We just got in from dinner at Maxie's, and had a great meal and great time there, and realize we probably don't express our esteem for the place as much as we should.

The food is always great. We know some people think it is expensive there, and it's true that you can spend nice money there, if you want. But you can also not, and it doesn't affect their hospitality.

We enjoyed the music, which (expensive?) Maxie's presents free, twice a week. It was a delightful scene, with happy people.

The service was impeccable, as always. It didn't matter that the total tab for two people (ordering light: a sandwich; sides; no alcohol) was less than $25. I mean, it didn't matter to them.

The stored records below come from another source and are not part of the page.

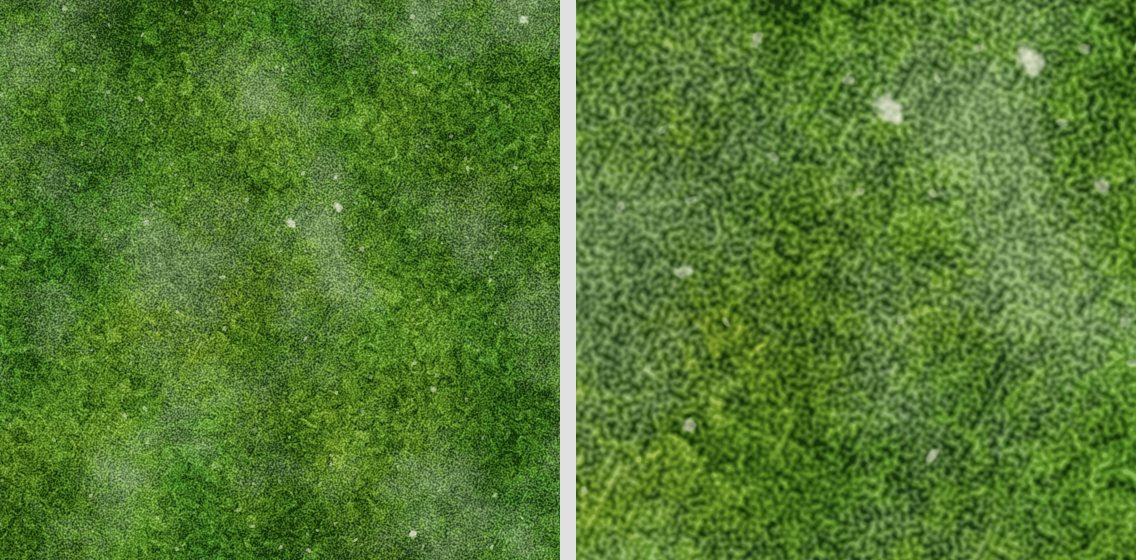
Left: the whole. Right: its middle third, enlarged.
This texture is drawn by a three.js fragment shader. Its source:

```glsl
// Mossy clover lawn: mottled greens under a grey haze, with scattered pale petals.
varying vec2 vUv;

// Greens from shade to sunlit leaf
const vec3 DEEP_GREEN = vec3(0.08, 0.20, 0.04);
const vec3 DARK_GREEN = vec3(0.185, 0.345, 0.065);
const vec3 MID_GREEN = vec3(0.27, 0.45, 0.115);
const vec3 LEAF_GREEN = vec3(0.37, 0.57, 0.15);
const vec3 TIP_GREEN = vec3(0.54, 0.72, 0.32);
const vec3 HAZE_DARK = vec3(0.17, 0.28, 0.12);
const vec3 HAZE_LIGHT = vec3(0.60, 0.71, 0.51);
const vec3 PETAL_COLOR = vec3(0.78, 0.82, 0.70);

// Feature frequencies, in cells across the canvas
const float BROAD_SCALE = 3.5;
const float HAZE_SCALE = 4.0;
const float LEAF_SCALE = 52.0;
const float GRAIN_SCALE = 260.0;

// Strengths
const float BASE_TONE = 0.53;
const float BROAD_CONTRAST = 0.36;
const float LEAF_CONTRAST = 0.52;
const float GRAIN_CONTRAST = 0.72;
const float CENTRE_GLOW = 0.16;
const float HAZE_AMOUNT = 0.82;
const float HAZE_LIFT = 0.06;

vec2 hash2(vec2 p) {
  vec3 q = fract(vec3(p.xyx) * vec3(0.1031, 0.1030, 0.0973));
  q += dot(q, q.yzx + 33.33);
  return fract((q.xx + q.yz) * q.zy);
}

vec2 gradientAt(vec2 cell) {
  float angle = 6.2832 * hash2(cell).x;
  return vec2(cos(angle), sin(angle));
}

float gradientNoise(vec2 p) {
  vec2 i = floor(p);
  vec2 f = p - i;
  vec2 u = f * f * f * (f * (f * 6.0 - 15.0) + 10.0);
  vec2 e = vec2(1.0, 0.0);
  float low = mix(dot(gradientAt(i), f), dot(gradientAt(i + e), f - e), u.x);
  float high = mix(dot(gradientAt(i + e.yx), f - e.yx),
                   dot(gradientAt(i + e.xx), f - e.xx), u.x);
  return mix(low, high, u.y);
}

mat2 rotation(float a) {
  return mat2(cos(a), sin(a), -sin(a), cos(a));
}

float fbm(vec2 p) {
  float sum = 0.0;
  float amplitude = 1.0;
  for (int i = 0; i < 6; i++) {
    sum += amplitude * gradientNoise(p);
    p = rotation(0.6) * p * 2.05 + 17.3;
    amplitude *= 0.62;
  }
  return sum;
}

// Piecewise ramp through the greens
vec3 grassColor(float tone) {
  vec3 c = mix(DEEP_GREEN, DARK_GREEN, smoothstep(0.0, 0.36, tone));
  c = mix(c, MID_GREEN, smoothstep(0.30, 0.58, tone));
  c = mix(c, LEAF_GREEN, smoothstep(0.54, 0.82, tone));
  return mix(c, TIP_GREEN, smoothstep(0.80, 1.20, tone));
}

// Ragged pale spots, at most one per cell; radius in canvas units
float petals(vec2 uv, float cells, float share, float radius) {
  vec2 cell = floor(uv * cells);
  vec2 pick = hash2(cell + 41.0);
  vec2 centre = (cell + 0.25 + 0.5 * hash2(cell + 7.0)) / cells;
  vec2 d = rotation(6.2832 * pick.y) * (uv - centre);
  d.y *= 1.0 + 0.8 * pick.y;
  float size = radius * (0.6 + 0.4 * hash2(cell + 93.0).x);
  float edge = length(d) + 0.4 * size * gradientNoise(uv * 1.5 / radius);
  return step(pick.x, share) * (1.0 - smoothstep(0.5 * size, 1.25 * size, edge));
}

void main() {
  vec2 uv = vUv;

  // Large patches of light, hue and haze
  float broad = fbm(uv * BROAD_SCALE + 3.7);
  float hue = fbm(uv * BROAD_SCALE + 52.1);
  float haze = fbm(uv * HAZE_SCALE + 25.4);
  float glow = 1.0 - smoothstep(0.05, 0.5, length(uv - vec2(0.53, 0.42)));

  // Warped leaf clumps and fine grain
  vec2 warp = vec2(gradientNoise(uv * 45.0), gradientNoise(uv * 45.0 + 31.0));
  vec2 leafPos = uv * LEAF_SCALE + 1.2 * warp;
  float leaf = gradientNoise(leafPos)
             + 0.9 * gradientNoise(rotation(0.8) * leafPos * 2.1 + 9.0);
  float grain = gradientNoise(rotation(0.5) * uv * GRAIN_SCALE + 13.0);

  // Haze breaks up between the leaves and softens them
  float veil = HAZE_AMOUNT * smoothstep(-0.2, 0.6, haze + 0.3 * grain - 0.25 * leaf);
  float tone = BASE_TONE + BROAD_CONTRAST * broad + CENTRE_GLOW * (glow - 0.25)
             + LEAF_CONTRAST * leaf * (1.0 - 0.4 * veil) + GRAIN_CONTRAST * grain;

  // Shift grass between cool and yellow green, then lay the haze over it
  vec3 color = grassColor(tone);
  float warmth = 0.7 * hue + 0.4 * glow - 0.1;
  color *= 1.0 + warmth * vec3(0.30, 0.02, -0.10);
  vec3 hazeColor = mix(HAZE_DARK, HAZE_LIGHT, clamp(tone + HAZE_LIFT, 0.0, 1.1));
  color = mix(color, hazeColor, veil);

  // Fallen petals: a few large, many small and faint
  float spots = max(petals(uv, 9.0, 0.04, 0.011), 0.7 * petals(uv, 21.0, 0.06, 0.006));
  spots = max(spots, 0.5 * petals(uv + 0.37, 42.0, 0.10, 0.0045));
  color = mix(color, PETAL_COLOR + 0.15 * grain, spots);

  gl_FragColor = vec4(clamp(color, 0.0, 1.0), 1.0);
}
```
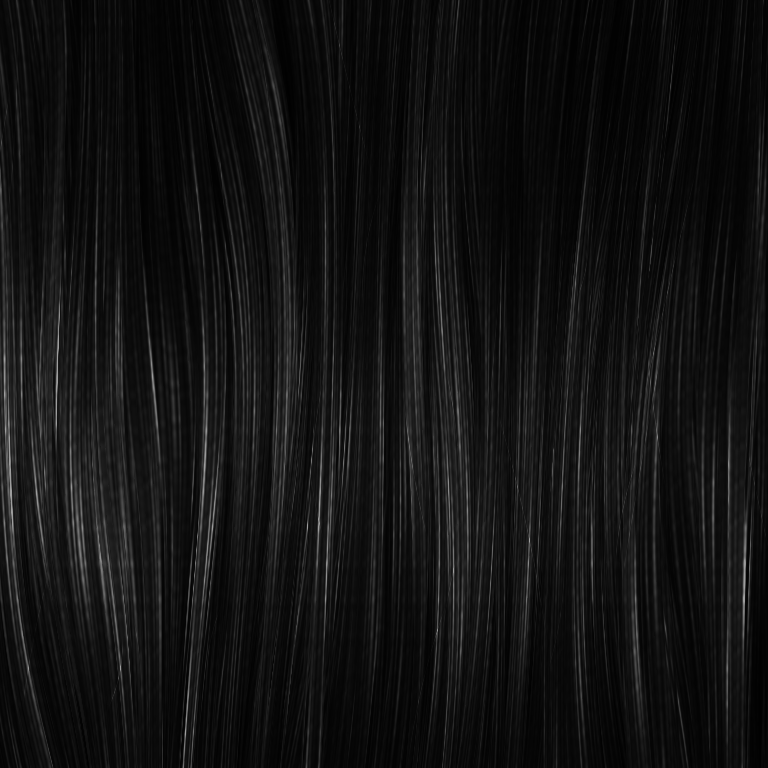
Give the GLSL for this texture, as a WebGL 2 fragment shader.

```glsl
#version 300 es
precision highp float;

uniform vec2 u_resolution;
out vec4 outColor;

const float MEDIAN_TONE = 0.086;    // grey level of an average strand
const float TONE_SPREAD = 0.75;     // contrast, as a logarithmic scale
const float MAX_TONE = 0.62;
const float STRAND_DENSITY = 225.0; // single hairs across the canvas
const float CLUMP_DENSITY = 75.0;   // small bundles across the canvas
const int LOCK_LAYERS = 4;
const float FIRST_LOCK_COUNT = 6.0;
const float LOCK_COUNT_STEP = 4.0;
const float SHEEN_HEIGHT = 0.41;
const float SHEEN_WIDTH = 0.28;
const float SHEEN_GAIN = 1.65;
const float GLINT_GAIN = 0.3;
const int STRAY_COUNT = 44;
const float STRAY_WIDTH = 0.0011;

vec3 hash3(vec2 p) {
    vec3 q = fract(p.xyx * vec3(0.1031, 0.1030, 0.0973));
    q += dot(q, q.yxz + 33.33);
    return fract((q.xxy + q.yzz) * q.zyx);
}

// Hair flow: lines of equal result follow the combed direction
float flow(vec2 p) {
    float u = p.x + 0.030 * sin(7.0 * p.x + 3.0 * p.y + 0.6);
    u += 0.011 * sin(17.0 * p.x - 5.0 * p.y + 2.0);
    return u + 0.10 * (p.y - 0.5) * sin(5.5 * p.x + 1.2);
}

// One-dimensional cellular pattern of jittered, slowly fading strands
float strands(float u, float y, float density, float seed) {
    float s = u * density;
    float cell = floor(s);
    float footprint = 0.9 * density / u_resolution.x;
    float brightest = 0.0;
    for (int k = -1; k <= 1; k++) {
        float id = cell + float(k);
        vec3 r = hash3(vec2(id, seed));
        float center = id + 0.5 + 0.55 * (r.x - 0.5) + 0.16 * sin(9.0 * y + 40.0 * r.z);
        float halfWidth = max(mix(0.45, 0.85, r.y), footprint);
        float profile = 1.0 - smoothstep(0.0, halfWidth, abs(s - center));
        float fade = 0.72 + 0.28 * sin(y * mix(7.0, 24.0, r.x) + 50.0 * r.y);
        brightest = max(brightest, profile * mix(0.15, 1.0, r.z) * fade);
    }
    return brightest;
}

// Short bright flecks along each hair
float glints(float u, float y) {
    float phase = 6.2832 * hash3(vec2(floor(u * STRAND_DENSITY), 7.0)).x;
    float wave = sin(y * 330.0 + phase) + sin(y * 213.0 - 3.0 * phase);
    return 0.5 * wave * sin(y * 71.0 + 5.0 * phase);
}

float sheen(float y, float shift) {
    float d = (y - SHEEN_HEIGHT - shift) / SHEEN_WIDTH;
    return SHEEN_GAIN * (exp(-d * d) - 0.5);
}

float hairTone(float u, float y, float seed, float shift) {
    float fine = strands(u, y, STRAND_DENSITY, seed);
    float clump = strands(u, y, CLUMP_DENSITY, seed + 19.0);
    float tone = 2.9 * (fine - 0.33) + 1.3 * (clump - 0.33);
    return tone + GLINT_GAIN * glints(u, y) + sheen(y, shift);
}

// Overlapping locks, each with its own slant, width and brightness
float addLocks(float tone, float u, float y, float layer) {
    float count = FIRST_LOCK_COUNT + LOCK_COUNT_STEP * layer;
    float cell = floor(u * count);
    for (int k = -1; k <= 1; k++) {
        float id = cell + float(k);
        vec3 r = hash3(vec2(id + 11.0, layer * 13.0 + 3.0));
        vec3 s = hash3(vec2(id + 71.0, layer * 17.0 + 5.0));
        float center = (id + 0.5 + 0.5 * (r.x - 0.5)) / count;
        float local = u - center + 1.3 * (r.y - 0.5) / count * (y - 0.45);
        float taper = 0.75 + 0.35 * sin(3.5 * y + 6.28 * s.x);
        float halfWidth = mix(0.22, 0.48, r.z) / count * taper;
        float ragged = 0.004 * sin(local * 610.0 + 9.0 * y) + 0.003 * sin(local * 1130.0 - 14.0 * y);
        float edge = abs(local) + ragged;
        float cover = 1.0 - smoothstep(0.6 * halfWidth, halfWidth, edge);
        float shadow = 1.0 - smoothstep(halfWidth, halfWidth + 0.014, edge);
        tone -= 0.45 * shadow;
        if (cover > 0.0) {
            float seed = id * 3.0 + layer * 41.0 + 100.0;
            float lockTone = hairTone(local, y, seed, 0.26 * (s.y - 0.5)) + 1.1 * (s.z - 0.5);
            tone = mix(tone, lockTone, cover);
        }
    }
    return tone;
}

// Thin loose hairs crossing the combed direction
float strayHairs(vec2 p) {
    float light = 0.0;
    float width = max(STRAY_WIDTH, 0.8 / u_resolution.x);
    for (int i = 0; i < STRAY_COUNT; i++) {
        vec3 r = hash3(vec2(float(i), 211.0));
        vec3 s = hash3(vec2(float(i), 307.0));
        float along = (p.y - r.y) / mix(0.05, 0.2, r.z);
        float path = r.x + (s.x - 0.5) * 0.5 * (p.y - r.y) + 0.02 * (s.y - 0.5) * along * along;
        float line = 1.0 - smoothstep(0.0, width, abs(p.x - path));
        light = max(light, line * (1.0 - smoothstep(0.5, 1.0, abs(along))) * mix(0.4, 1.0, s.z));
    }
    return light;
}

void main() {
    vec2 p = gl_FragCoord.xy / u_resolution;
    float u = flow(p);
    float tone = hairTone(u, p.y, 1.0, 0.0) - 0.4;
    for (int i = 0; i < LOCK_LAYERS; i++) {
        tone = addLocks(tone, u, p.y, float(i));
    }
    tone += 0.22 * sin(11.0 * p.x + 2.0 * p.y) + 0.15 * sin(29.0 * p.x - 3.0 * p.y);
    tone += 1.1 * strayHairs(p);
    float grey = min(MEDIAN_TONE * exp(TONE_SPREAD * tone), MAX_TONE);
    outColor = vec4(vec3(grey), 1.0);
}
```
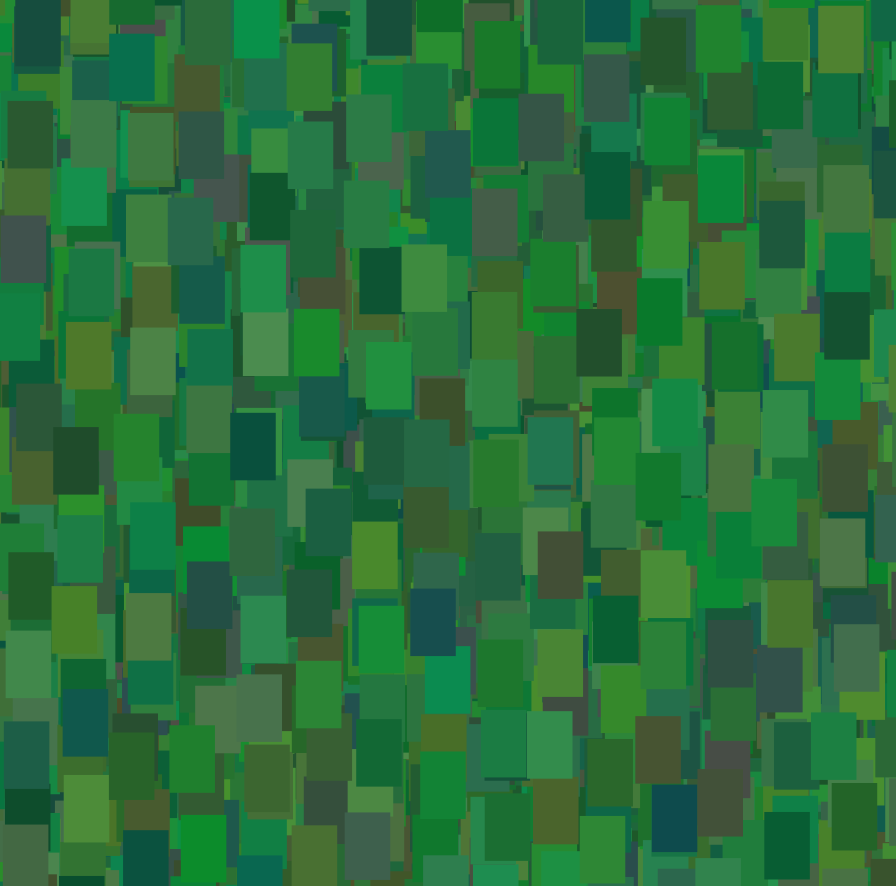
Reproduce this pattern procedurally as a WebGL 1 fragment shader.

```glsl
precision highp float;
// Overlapping upright green cards, stacked in several scattered layers.

uniform vec2 u_resolution;

// Lengths are fractions of the canvas height.
const vec2 CARD_SIZE = vec2(0.0514, 0.0762);
const vec2 PITCH = vec2(0.066, 0.099);      // mean spacing inside a layer
const vec2 JITTER = vec2(0.46, 0.56);       // random shift, in cells
const float COLUMN_STAGGER = 0.37;          // vertical step per column, in cells
const int LAYERS = 9;

// Each channel of a card is drawn independently from this range.
const vec3 COLOR_LOW = vec3(0.03, 0.295, 0.155);
const vec3 COLOR_HIGH = vec3(0.31, 0.57, 0.315);
const vec3 BASE_COLOR = vec3(0.12, 0.40, 0.23);

vec3 hash3(vec3 p) {
    p = fract(p * vec3(0.1031, 0.1030, 0.0973));
    p += dot(p, p.yxz + 33.33);
    return fract((p.xxy + p.yxx) * p.zyx);
}

// Pixel coverage of a card, from the offset to its centre.
float cardCoverage(vec2 offset, float pixel) {
    vec2 inside = 0.5 * CARD_SIZE - abs(offset);
    vec2 cover = clamp(inside / pixel + 0.5, 0.0, 1.0);
    return cover.x * cover.y;
}

// Paints one staggered, jittered grid of cards over the colour below.
vec3 paintLayer(vec3 color, vec2 p, float layer, float pixel) {
    vec2 grid = p / PITCH + 7.0 * hash3(vec3(layer, 3.0, 11.0)).xy;
    float homeColumn = floor(grid.x);

    for (int i = -1; i <= 1; i++) {
        float column = homeColumn + float(i);
        float shift = fract(column * COLUMN_STAGGER + layer * 0.61);
        float homeRow = floor(grid.y - shift);

        for (int j = -1; j <= 1; j++) {
            float row = homeRow + float(j);
            vec3 place = hash3(vec3(column, row, layer + 17.0));
            vec3 tint = hash3(vec3(column, row, layer + 71.0));

            vec2 center = vec2(column, row + shift) + 0.5;
            center += (place.xy - 0.5) * JITTER;
            vec3 cardColor = mix(COLOR_LOW, COLOR_HIGH, tint);
            float cover = cardCoverage((grid - center) * PITCH, pixel);
            color = mix(color, cardColor, cover);
        }
    }
    return color;
}

void main() {
    vec2 p = gl_FragCoord.xy / u_resolution.y;
    float pixel = 1.0 / u_resolution.y;

    // Stack from the bottom layer to the top one.
    vec3 color = BASE_COLOR;
    for (int k = 0; k < LAYERS; k++) {
        color = paintLayer(color, p, float(k), pixel);
    }
    gl_FragColor = vec4(color, 1.0);
}
```
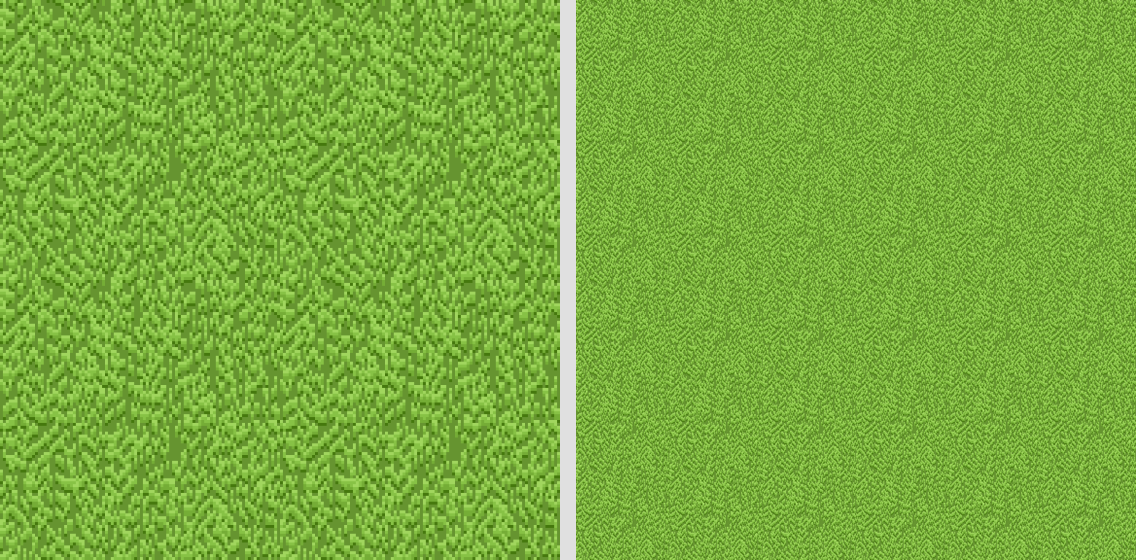
Left, the tile; right, the same tile 3 across and 3 down.
Write a Shadertoy shader that draws this texture.

```glsl
// Tileable pixel-art meadow: short one-cell-wide grass blades in broken diagonal rows.

const float REPEATS = 2.0;             // copies of the tile across the canvas
const float TILE = 96.0;               // cells along one tile
const vec2 PATCH = vec2(8.0, 12.0);    // cells sharing one row direction
const float ROW_GAP = 6.0;             // cells between blade rows

const vec3 SOIL  = vec3(0.40, 0.58, 0.19);
const vec3 TIP   = vec3(0.63, 0.84, 0.37);
const vec3 UPPER = vec3(0.53, 0.76, 0.27);
const vec3 LOWER = vec3(0.46, 0.68, 0.21);
const vec3 SHADE = vec3(0.27, 0.47, 0.05);

// Integer hash of a cell and a seed, from 0 to 1
float hash(vec2 cell, uint seed) {
    uvec2 q = uvec2(cell);
    uint h = q.x * 1597334677u ^ q.y * 3812015801u ^ seed * 2654435769u;
    h = (h ^ (h >> 16)) * 2146121005u;
    h = (h ^ (h >> 15)) * 2221713035u;
    return float(h ^ (h >> 16)) / 4294967295.0;
}

// True where a blade has its tip: diagonal rows plus a few strays
bool isTip(vec2 cell) {
    float raggedY = mod(cell.y + floor(5.0 * hash(vec2(cell.x, 0.0), 1u)), TILE);
    float patchY = floor(raggedY / PATCH.y);
    float staggeredX = mod(cell.x + 4.0 * mod(patchY, 2.0), TILE);
    vec2 patchId = vec2(floor(staggeredX / PATCH.x), patchY);
    vec2 columnId = vec2(cell.x, patchY);

    // Row direction, some rows rising at half the slope
    float slope = hash(patchId, 2u) < 0.5 ? -1.0 : 1.0;
    if (hash(patchId, 3u) < 0.25) slope *= 0.5;
    float rise = floor(slope * mod(staggeredX, PATCH.x));
    float phase = floor(ROW_GAP * hash(patchId, 4u));

    // Some columns step out of line or stay bare
    float slip = hash(columnId, 5u);
    float shift = slip < 0.18 ? 3.0 : (slip < 0.34 ? 1.0 : 0.0);
    bool bare = hash(columnId, 6u) < 0.11;
    bool onRow = mod(cell.y + rise + phase + shift, ROW_GAP) < 0.5;

    bool grows = onRow && !bare && hash(cell, 7u) < 0.97;
    return grows || hash(cell, 8u) < 0.045;
}

// Colour at a given depth below the tip of a blade
vec3 bladeColor(vec2 tip, float depth) {
    float bladeLength = hash(tip, 9u) < 0.5 ? 3.0 : 4.0;
    if (depth < 0.5) return TIP;
    if (depth < 1.5) return UPPER;
    if (depth < 2.5) return hash(tip, 10u) < 0.25 ? UPPER : LOWER;
    if (depth < bladeLength - 0.5) return LOWER;
    bool shaded = depth < bladeLength + 0.5 && hash(tip, 11u) < 0.72;
    return shaded ? SHADE : SOIL;
}

// The nearest tip above a cell belongs to the blade in front
vec3 grassCell(vec2 cell) {
    for (float depth = 0.0; depth < 5.0; depth++) {
        vec2 tip = mod(cell + vec2(0.0, depth), TILE);
        if (isTip(tip)) return bladeColor(tip, depth);
    }
    return SOIL;
}

// Blend the four nearest cells across a border about one pixel wide
vec3 smoothGrass(vec2 p, vec2 edgeWidth) {
    vec2 corner = floor(p - 0.5);
    vec2 f = clamp((fract(p - 0.5) - 0.5) / edgeWidth + 0.5, 0.0, 1.0);
    vec3 bottom = mix(grassCell(corner), grassCell(corner + vec2(1.0, 0.0)), f.x);
    vec3 top = mix(grassCell(corner + vec2(0.0, 1.0)), grassCell(corner + 1.0), f.x);
    return mix(bottom, top, f.y);
}

void mainImage(out vec4 fragColor, in vec2 fragCoord) {
    vec2 cellsPerPixel = REPEATS * TILE / iResolution.xy;
    vec2 edgeWidth = min(cellsPerPixel, vec2(1.0));
    fragColor = vec4(smoothGrass(fragCoord * cellsPerPixel, edgeWidth), 1.0);
}
```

Somehow the place has created a culture, not to be too high-faluting about it, of consistent friendliness, not to mention coolness, among the staff.

About the money. You can get a po' boy sandwich of first rank there, maybe 6 or 7 varieties, for $8.95 or $9.95, loaded down with fries. No food service fare here - everything fresh. This is not much more money than the State Diner, for goodness sake.

Whenever we have visitors, we take them to Maxie's. When they ask what's good, we say everything - order anything. And it is. When we leave, our guests invariably ask, do you know the staff? Everyone treated us so great. We say some of them, sort of; not all of them; that's just how they are.

So do yourself a favor - and do restaurant culture a favor, too - and go enjoy Maxie's, a really fine place, and boon to this town.

Sunday, January 02, 2011

Dueling Banjos on Ithaca Sunday Morning Radio

Ithaca now has two locally-produced, marathon folk music programs on Sunday mornings.

After years of hosting Nonesuch on WVBR, Tracey Craig packed her leaving trunk a few weeks ago to start a new show, Rootabaga Boogie [sic], on a new station, WITH-FM, a little further left on the dial.

After a couple of weeks of improvising, Nonesuch has installed a new permanent host, Nicholas Hill, for the first two hours of the broadcast; the remaining hours will be hosted by a rotating cast of jocks.

We are listening to both right now. Nick sounds a little uncertain about the this and that, but inviting nonetheless. So far, his selections are tried-and-true, such as Peggy Seeger, Ewan McCall, and Johnny Cash (singing "Joshua Gone Barbados," a cover new to us, and a great one).

Meanwhile, Tracey is doing what Tracey does, an idiosyncratic take on multiple genres that she construes as, foremost, an Ithaca blend; and she should know, having done it many years, as well as presenting live shows at venues large and small.

Tracey's new show is 2 hours, versus 4.5 hours at Nonesuch. Still, she manages to pack in interviews and live studio sets by local and visiting musicians.

We hope and trust the competition will be healthy and fun for all. Thanks to Tracey for keeping on and to Nick for jumping in.